__WHAT THE TASK REQUIRES__
From the line with "--bezel: #000000;" through the line with "var(--skin); stroke: var(--ink);", inclusive, return each line of the data below exactly and leave the rest out.

__INFORMATION__
═══
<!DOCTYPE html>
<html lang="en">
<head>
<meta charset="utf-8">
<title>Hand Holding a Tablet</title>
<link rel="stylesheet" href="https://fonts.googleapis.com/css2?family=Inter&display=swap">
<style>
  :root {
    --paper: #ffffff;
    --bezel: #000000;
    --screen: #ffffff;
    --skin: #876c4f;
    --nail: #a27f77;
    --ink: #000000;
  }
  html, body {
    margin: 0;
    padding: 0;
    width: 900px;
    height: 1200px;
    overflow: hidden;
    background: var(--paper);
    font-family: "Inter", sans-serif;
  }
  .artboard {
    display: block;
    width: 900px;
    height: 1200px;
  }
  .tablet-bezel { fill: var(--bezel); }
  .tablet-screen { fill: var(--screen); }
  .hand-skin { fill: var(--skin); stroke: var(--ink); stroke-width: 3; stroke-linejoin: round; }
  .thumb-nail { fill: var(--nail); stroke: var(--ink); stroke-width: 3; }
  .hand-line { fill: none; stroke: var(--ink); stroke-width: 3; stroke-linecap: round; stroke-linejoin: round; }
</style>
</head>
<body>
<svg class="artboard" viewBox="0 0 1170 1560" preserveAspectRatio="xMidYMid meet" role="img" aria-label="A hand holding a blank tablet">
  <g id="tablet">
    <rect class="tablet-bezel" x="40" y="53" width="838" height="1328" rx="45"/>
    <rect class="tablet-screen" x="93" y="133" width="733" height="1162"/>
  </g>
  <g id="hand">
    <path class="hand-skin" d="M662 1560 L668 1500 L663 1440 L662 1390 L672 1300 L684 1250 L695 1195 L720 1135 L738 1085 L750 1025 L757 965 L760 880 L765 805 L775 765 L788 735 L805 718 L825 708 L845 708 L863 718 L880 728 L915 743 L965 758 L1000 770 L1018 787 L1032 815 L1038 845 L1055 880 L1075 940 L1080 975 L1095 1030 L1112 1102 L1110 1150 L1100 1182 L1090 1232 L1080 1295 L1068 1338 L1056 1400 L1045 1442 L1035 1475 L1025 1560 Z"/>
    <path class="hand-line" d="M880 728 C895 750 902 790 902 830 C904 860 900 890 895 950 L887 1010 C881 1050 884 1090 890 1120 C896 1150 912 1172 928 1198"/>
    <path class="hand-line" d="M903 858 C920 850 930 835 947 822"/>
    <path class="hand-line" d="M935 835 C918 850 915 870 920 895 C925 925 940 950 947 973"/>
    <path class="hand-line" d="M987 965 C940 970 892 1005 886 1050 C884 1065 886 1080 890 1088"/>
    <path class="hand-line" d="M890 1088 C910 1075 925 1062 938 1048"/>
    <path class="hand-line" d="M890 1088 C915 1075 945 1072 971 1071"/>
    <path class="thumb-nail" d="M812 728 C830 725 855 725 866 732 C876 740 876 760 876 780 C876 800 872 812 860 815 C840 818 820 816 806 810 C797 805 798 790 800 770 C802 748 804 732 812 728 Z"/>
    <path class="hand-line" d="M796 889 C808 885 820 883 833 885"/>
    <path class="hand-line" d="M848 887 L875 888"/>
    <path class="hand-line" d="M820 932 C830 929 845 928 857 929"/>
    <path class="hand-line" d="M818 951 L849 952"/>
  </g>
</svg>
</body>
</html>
═══
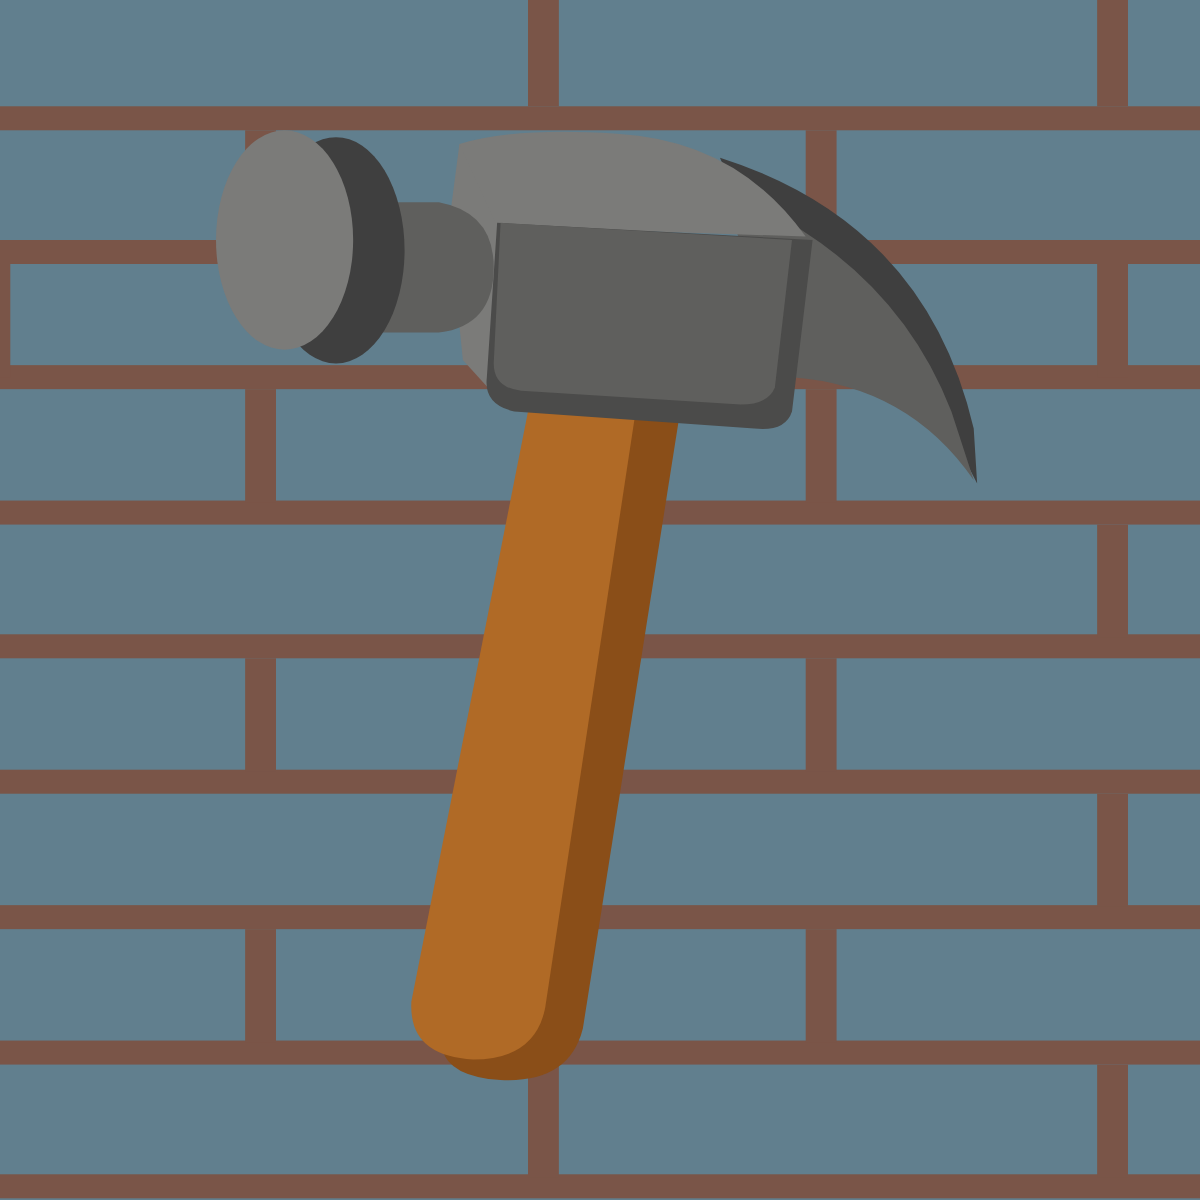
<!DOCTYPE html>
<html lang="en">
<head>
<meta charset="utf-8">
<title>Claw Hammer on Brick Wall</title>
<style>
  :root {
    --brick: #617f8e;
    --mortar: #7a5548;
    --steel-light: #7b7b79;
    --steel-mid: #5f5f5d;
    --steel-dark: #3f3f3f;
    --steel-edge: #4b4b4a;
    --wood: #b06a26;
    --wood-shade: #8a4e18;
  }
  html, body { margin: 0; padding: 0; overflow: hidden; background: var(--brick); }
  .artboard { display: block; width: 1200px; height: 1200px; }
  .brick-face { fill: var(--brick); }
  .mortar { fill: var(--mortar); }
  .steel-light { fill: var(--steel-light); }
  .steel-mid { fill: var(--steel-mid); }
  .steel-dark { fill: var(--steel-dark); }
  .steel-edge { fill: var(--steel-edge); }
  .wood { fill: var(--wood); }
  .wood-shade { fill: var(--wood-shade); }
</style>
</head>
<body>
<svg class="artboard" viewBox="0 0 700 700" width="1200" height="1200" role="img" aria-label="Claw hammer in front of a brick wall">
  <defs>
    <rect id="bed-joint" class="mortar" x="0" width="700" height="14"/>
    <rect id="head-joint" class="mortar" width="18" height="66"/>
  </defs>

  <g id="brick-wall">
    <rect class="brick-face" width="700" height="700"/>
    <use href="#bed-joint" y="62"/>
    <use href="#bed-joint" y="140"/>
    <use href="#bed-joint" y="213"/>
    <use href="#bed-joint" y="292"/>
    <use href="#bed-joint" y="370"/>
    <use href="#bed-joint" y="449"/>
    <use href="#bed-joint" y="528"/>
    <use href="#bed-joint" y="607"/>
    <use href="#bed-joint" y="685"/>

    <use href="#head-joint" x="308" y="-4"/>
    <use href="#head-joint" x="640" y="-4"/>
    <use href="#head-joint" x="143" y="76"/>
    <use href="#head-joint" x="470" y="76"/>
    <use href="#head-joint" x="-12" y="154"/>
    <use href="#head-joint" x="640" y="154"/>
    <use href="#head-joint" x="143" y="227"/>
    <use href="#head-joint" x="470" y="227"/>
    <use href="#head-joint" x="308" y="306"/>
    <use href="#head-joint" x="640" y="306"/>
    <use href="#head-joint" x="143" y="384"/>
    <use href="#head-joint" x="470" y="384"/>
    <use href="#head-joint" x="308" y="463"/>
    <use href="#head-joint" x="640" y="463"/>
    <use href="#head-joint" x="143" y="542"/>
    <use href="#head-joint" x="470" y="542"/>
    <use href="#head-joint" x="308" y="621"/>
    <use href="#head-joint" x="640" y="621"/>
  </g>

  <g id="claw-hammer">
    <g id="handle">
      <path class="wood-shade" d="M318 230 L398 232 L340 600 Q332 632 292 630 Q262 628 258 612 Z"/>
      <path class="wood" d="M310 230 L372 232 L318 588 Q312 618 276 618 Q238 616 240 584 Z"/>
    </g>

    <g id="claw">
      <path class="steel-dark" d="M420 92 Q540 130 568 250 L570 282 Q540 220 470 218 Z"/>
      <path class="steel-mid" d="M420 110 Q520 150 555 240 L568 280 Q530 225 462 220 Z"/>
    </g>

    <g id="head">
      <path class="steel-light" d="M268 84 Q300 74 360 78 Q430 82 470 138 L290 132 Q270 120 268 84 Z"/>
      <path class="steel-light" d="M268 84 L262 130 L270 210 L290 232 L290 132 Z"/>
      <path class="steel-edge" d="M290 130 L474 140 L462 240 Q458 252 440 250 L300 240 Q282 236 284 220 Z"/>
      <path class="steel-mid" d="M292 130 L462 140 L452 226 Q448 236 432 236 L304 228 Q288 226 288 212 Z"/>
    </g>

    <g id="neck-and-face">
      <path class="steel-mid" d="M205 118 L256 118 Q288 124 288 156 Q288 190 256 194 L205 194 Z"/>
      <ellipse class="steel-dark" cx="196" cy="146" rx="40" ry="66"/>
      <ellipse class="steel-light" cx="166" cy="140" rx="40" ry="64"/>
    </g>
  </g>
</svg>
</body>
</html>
═══
__ANSWER TO THE EXERCISE__
    --bezel: #000000;
    --screen: #ffffff;
    --skin: #876c4f;
    --nail: #a27f77;
    --ink: #000000;
  }
  html, body {
    margin: 0;
    padding: 0;
    width: 900px;
    height: 1200px;
    overflow: hidden;
    background: var(--paper);
    font-family: "Inter", sans-serif;
  }
  .artboard {
    display: block;
    width: 900px;
    height: 1200px;
  }
  .tablet-bezel { fill: var(--bezel); }
  .tablet-screen { fill: var(--screen); }
  .hand-skin { fill: var(--skin); stroke: var(--ink); stroke-width: 3; stroke-linejoin: round; }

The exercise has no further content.